Data entries

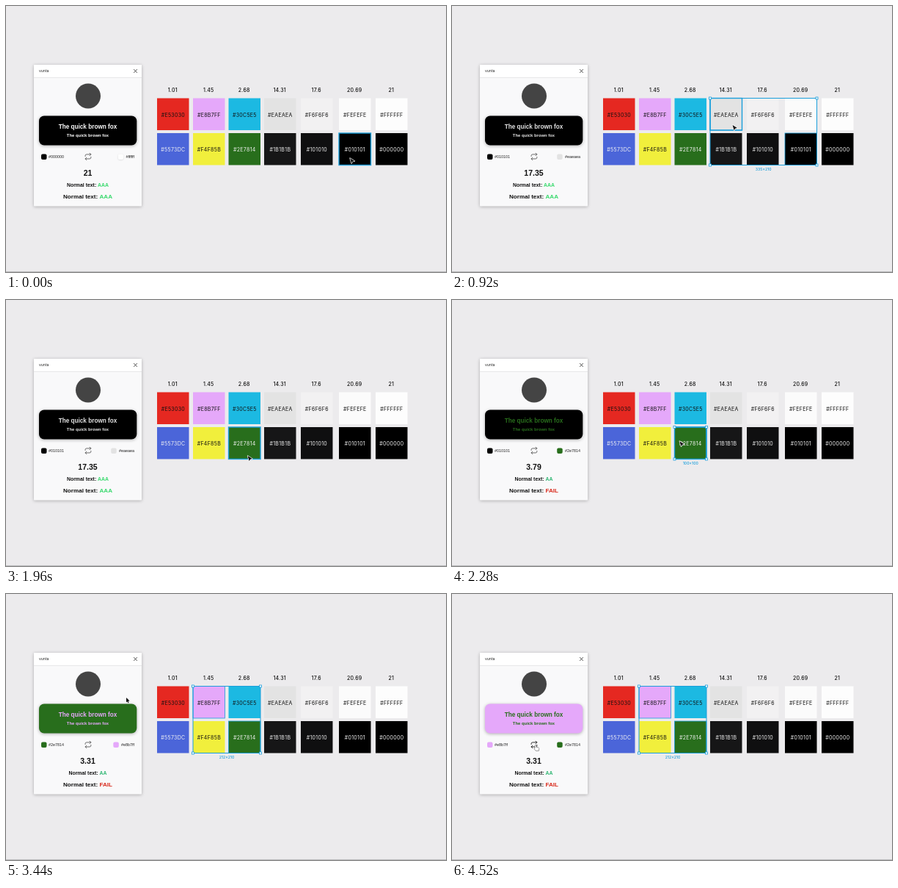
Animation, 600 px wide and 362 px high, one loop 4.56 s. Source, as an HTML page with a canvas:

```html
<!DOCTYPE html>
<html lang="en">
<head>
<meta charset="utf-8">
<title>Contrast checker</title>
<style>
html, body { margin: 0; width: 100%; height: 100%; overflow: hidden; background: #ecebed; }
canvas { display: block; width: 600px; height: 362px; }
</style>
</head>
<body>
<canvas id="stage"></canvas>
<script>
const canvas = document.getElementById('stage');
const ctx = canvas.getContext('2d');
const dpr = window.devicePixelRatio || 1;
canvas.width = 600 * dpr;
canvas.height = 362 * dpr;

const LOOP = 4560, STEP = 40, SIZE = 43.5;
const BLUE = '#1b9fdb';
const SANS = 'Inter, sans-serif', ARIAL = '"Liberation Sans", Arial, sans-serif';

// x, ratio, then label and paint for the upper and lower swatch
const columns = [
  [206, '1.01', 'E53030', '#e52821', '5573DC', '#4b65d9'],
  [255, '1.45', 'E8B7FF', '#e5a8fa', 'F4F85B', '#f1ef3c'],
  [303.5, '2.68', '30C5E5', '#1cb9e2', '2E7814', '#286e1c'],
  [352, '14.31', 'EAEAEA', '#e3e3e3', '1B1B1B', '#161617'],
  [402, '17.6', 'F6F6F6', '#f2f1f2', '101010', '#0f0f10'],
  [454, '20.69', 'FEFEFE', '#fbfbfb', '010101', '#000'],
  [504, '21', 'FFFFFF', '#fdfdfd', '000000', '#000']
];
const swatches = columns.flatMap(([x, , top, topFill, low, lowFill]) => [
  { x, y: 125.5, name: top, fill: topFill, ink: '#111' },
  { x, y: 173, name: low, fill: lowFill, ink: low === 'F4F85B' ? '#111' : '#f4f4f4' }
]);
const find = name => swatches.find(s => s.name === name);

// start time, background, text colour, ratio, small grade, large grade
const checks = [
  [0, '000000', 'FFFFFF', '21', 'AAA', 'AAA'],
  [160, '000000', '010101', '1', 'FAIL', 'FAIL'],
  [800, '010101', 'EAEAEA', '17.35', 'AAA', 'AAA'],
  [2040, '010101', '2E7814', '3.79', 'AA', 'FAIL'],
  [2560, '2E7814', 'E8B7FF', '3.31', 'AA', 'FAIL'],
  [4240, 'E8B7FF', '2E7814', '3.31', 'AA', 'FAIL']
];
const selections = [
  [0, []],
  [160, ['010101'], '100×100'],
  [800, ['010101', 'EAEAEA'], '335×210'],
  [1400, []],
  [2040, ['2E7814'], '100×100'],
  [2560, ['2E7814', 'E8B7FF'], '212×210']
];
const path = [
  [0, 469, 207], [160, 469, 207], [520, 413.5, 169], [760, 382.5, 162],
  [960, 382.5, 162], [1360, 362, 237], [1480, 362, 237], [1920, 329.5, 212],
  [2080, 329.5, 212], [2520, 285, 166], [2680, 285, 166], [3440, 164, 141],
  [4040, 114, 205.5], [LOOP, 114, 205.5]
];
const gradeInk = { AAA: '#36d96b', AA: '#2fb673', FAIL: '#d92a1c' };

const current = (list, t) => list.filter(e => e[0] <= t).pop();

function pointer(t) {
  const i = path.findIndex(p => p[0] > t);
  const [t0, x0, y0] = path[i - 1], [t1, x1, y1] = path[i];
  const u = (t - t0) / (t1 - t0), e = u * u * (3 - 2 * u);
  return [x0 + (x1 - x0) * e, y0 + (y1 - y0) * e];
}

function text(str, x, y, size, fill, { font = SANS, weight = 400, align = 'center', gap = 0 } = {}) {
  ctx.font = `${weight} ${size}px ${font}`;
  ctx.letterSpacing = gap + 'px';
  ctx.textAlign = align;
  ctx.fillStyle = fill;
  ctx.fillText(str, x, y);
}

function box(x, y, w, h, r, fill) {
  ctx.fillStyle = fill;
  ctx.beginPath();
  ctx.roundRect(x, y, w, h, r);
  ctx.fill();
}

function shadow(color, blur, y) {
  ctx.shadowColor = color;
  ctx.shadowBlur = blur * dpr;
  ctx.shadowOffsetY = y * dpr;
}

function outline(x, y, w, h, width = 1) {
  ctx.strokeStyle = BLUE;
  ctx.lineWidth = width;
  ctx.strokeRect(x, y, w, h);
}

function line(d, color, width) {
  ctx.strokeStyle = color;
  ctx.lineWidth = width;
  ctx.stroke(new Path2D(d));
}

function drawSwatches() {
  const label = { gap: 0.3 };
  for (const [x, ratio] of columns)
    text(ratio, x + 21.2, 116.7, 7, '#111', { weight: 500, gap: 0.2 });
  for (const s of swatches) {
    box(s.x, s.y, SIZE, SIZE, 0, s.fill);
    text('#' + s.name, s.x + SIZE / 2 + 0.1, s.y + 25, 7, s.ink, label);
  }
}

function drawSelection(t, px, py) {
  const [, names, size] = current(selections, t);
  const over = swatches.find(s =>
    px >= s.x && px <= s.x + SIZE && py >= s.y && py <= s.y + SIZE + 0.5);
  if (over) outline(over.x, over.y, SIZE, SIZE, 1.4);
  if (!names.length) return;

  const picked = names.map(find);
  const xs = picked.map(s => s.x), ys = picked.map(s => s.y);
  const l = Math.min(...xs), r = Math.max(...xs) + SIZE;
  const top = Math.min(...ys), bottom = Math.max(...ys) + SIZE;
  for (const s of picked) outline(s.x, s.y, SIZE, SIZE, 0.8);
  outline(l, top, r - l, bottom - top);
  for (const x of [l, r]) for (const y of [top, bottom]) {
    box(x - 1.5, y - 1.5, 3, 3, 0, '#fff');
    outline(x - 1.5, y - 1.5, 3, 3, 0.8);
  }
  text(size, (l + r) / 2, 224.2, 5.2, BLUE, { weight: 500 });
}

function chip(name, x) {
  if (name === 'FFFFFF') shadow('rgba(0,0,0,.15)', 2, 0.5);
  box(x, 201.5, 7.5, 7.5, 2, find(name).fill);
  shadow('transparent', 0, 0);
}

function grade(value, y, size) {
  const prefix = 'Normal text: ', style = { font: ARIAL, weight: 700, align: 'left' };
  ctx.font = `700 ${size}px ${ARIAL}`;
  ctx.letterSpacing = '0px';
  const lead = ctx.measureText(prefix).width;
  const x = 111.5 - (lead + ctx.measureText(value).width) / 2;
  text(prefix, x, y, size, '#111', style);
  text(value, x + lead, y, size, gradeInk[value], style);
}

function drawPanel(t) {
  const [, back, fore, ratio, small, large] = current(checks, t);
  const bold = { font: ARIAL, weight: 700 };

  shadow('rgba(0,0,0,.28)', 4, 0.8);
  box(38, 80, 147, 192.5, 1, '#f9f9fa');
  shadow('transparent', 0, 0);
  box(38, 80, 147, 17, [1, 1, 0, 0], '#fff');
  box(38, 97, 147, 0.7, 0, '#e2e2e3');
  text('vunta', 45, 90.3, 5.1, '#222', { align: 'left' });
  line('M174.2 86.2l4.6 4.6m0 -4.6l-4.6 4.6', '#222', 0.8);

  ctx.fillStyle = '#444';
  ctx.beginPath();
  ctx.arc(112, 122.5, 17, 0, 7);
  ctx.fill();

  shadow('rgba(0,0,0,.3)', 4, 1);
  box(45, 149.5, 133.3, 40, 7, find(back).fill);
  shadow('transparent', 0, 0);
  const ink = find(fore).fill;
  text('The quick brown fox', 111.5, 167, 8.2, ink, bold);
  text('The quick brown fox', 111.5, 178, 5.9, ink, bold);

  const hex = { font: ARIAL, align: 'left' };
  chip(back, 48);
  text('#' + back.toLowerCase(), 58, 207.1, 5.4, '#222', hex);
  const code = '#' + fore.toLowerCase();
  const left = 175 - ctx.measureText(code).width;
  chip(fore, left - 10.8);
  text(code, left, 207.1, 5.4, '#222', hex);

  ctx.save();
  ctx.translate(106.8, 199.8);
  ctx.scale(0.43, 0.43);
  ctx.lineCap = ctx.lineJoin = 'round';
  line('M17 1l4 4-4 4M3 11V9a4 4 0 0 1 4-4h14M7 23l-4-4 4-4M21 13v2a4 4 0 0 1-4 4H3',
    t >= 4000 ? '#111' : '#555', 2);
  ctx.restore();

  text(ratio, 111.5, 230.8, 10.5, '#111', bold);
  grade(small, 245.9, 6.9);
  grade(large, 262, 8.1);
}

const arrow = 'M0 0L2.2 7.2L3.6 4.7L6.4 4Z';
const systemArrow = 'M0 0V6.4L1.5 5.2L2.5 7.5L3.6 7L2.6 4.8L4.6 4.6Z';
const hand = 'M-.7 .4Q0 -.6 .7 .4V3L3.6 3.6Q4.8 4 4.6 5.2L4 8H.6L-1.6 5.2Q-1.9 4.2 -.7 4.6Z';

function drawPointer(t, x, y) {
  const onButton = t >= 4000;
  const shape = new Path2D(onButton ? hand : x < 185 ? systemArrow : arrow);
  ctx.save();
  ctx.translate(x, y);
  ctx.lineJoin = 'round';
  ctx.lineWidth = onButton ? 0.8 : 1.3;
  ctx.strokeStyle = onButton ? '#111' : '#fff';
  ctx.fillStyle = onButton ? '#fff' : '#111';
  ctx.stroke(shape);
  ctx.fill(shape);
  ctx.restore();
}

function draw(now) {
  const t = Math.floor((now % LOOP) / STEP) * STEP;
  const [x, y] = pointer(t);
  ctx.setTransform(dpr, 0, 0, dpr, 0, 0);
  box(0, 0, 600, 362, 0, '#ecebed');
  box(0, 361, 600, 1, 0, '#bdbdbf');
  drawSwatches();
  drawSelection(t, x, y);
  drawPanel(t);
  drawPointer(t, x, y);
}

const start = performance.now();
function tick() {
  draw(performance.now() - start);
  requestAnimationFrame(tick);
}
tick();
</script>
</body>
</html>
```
* * *
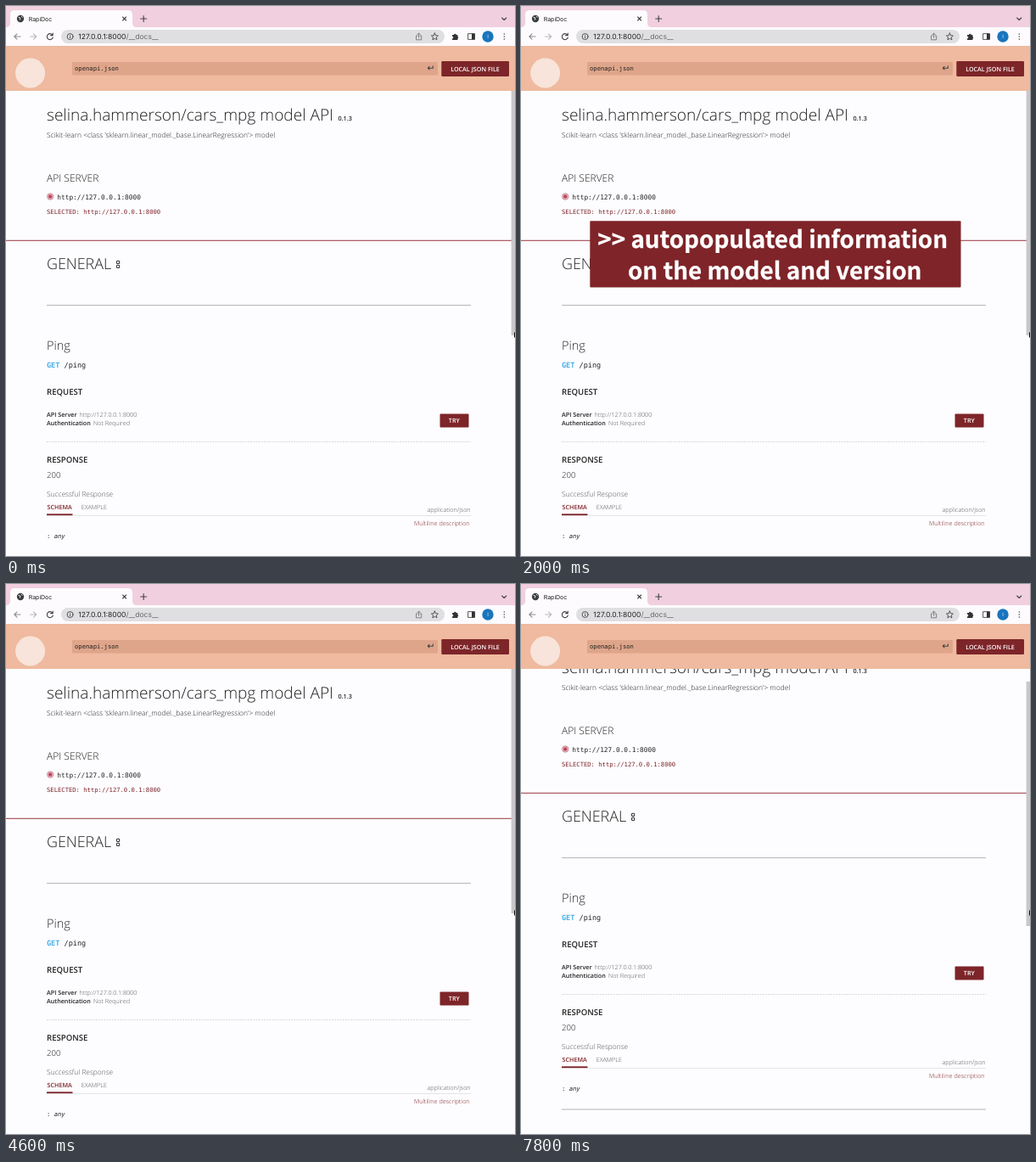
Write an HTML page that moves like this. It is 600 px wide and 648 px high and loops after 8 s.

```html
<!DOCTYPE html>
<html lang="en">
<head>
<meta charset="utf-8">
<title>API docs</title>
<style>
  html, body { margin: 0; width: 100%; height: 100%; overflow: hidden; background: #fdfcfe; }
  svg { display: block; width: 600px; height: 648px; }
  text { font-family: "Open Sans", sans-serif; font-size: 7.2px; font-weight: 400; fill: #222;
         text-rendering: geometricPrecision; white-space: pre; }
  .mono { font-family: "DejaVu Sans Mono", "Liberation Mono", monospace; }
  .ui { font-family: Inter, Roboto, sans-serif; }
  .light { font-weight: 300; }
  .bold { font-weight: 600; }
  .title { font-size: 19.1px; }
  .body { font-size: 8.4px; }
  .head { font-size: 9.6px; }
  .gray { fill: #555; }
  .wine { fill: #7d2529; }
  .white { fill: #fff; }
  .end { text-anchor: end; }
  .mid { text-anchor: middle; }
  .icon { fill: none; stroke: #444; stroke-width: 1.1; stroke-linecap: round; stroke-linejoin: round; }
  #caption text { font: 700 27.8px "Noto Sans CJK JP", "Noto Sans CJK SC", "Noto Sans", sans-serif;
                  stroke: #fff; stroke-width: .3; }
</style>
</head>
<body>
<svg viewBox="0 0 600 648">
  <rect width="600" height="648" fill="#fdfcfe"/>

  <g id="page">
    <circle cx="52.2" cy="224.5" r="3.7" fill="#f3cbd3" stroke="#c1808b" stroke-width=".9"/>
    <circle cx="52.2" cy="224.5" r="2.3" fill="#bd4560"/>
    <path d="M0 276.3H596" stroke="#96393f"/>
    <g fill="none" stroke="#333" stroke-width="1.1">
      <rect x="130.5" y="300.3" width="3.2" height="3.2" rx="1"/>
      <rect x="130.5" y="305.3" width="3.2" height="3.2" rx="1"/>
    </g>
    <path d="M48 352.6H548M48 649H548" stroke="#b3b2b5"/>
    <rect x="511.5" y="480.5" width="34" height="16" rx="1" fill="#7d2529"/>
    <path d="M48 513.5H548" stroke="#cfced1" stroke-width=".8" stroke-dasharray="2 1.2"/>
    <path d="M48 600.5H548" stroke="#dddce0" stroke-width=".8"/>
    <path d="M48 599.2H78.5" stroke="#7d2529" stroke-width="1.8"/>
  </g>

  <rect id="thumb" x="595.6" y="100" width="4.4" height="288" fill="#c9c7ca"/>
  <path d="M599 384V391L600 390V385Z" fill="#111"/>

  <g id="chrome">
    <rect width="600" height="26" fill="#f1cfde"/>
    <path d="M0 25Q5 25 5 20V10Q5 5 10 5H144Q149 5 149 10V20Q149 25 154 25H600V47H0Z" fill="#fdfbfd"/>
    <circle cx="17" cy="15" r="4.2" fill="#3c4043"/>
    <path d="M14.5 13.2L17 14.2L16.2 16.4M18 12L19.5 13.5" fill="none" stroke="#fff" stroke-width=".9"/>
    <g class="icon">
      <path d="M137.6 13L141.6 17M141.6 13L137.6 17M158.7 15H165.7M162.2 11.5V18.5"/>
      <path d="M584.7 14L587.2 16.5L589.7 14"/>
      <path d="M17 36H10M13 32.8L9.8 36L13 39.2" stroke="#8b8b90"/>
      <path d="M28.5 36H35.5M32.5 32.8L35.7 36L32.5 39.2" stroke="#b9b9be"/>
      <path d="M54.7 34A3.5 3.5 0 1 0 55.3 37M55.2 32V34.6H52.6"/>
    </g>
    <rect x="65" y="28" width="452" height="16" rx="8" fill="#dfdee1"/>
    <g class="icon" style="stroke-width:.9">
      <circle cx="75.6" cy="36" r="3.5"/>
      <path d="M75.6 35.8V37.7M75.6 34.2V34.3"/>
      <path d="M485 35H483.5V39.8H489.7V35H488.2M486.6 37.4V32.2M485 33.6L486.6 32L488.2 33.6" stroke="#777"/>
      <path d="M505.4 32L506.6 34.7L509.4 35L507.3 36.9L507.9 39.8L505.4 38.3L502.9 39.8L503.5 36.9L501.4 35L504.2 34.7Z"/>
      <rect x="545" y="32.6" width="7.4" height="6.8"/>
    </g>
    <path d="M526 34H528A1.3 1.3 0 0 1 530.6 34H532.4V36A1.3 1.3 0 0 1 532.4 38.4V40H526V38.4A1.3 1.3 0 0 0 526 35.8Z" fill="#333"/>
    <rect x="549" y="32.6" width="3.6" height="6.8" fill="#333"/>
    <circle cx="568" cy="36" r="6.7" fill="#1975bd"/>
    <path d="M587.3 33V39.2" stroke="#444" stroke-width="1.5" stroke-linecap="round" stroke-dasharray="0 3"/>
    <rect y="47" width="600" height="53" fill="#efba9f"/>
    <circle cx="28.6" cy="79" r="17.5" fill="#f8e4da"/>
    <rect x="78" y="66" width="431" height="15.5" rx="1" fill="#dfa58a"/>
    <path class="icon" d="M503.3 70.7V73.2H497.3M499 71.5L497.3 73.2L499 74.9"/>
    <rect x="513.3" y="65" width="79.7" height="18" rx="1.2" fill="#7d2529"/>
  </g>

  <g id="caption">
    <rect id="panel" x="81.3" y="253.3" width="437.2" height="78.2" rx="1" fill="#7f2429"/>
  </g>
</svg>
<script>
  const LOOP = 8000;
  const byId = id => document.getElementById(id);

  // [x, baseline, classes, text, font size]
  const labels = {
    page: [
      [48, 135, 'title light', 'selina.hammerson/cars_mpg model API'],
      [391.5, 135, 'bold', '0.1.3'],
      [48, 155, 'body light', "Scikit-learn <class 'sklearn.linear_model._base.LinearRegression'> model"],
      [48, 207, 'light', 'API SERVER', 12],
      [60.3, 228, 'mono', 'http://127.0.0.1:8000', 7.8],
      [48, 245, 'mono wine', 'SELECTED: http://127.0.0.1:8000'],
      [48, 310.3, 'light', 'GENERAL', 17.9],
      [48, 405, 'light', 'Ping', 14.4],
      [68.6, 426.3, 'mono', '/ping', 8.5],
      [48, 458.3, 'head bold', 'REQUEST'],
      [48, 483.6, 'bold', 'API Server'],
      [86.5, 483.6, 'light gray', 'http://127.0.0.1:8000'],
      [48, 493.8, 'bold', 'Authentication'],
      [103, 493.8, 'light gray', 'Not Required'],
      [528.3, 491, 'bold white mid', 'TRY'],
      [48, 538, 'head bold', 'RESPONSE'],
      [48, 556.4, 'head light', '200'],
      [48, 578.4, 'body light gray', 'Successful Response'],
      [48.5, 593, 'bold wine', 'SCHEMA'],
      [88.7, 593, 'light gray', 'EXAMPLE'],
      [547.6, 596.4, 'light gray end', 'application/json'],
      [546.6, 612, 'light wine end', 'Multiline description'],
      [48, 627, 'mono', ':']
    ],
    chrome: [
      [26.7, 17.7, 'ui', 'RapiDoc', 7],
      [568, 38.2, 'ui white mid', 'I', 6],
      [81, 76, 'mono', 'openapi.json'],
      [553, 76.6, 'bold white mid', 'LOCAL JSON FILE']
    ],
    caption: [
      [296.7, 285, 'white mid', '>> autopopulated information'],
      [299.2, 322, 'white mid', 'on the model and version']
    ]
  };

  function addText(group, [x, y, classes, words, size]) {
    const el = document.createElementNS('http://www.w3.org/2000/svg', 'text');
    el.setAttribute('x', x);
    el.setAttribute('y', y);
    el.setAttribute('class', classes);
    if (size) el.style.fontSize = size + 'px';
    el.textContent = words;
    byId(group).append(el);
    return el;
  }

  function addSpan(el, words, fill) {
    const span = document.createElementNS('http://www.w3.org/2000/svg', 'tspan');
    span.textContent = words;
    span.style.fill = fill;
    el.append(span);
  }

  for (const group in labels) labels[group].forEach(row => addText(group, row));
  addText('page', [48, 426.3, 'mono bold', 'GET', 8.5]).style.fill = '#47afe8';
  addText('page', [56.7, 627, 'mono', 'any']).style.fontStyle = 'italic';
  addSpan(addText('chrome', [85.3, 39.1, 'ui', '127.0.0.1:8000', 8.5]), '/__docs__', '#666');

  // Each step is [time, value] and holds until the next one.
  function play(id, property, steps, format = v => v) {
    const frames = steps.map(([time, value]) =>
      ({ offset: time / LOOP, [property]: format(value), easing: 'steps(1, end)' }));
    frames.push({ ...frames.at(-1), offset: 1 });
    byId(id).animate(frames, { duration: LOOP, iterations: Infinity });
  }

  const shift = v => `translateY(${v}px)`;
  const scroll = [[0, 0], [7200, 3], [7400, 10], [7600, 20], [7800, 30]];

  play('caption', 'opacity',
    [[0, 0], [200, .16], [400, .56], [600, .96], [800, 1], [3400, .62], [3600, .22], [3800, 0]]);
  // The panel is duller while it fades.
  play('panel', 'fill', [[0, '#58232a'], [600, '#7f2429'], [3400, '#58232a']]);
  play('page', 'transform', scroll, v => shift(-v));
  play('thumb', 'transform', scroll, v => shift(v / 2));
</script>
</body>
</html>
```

Task item: Before answering, check every line of the records for the string "head", then state how many lines have it, with the number only.

Solution: 8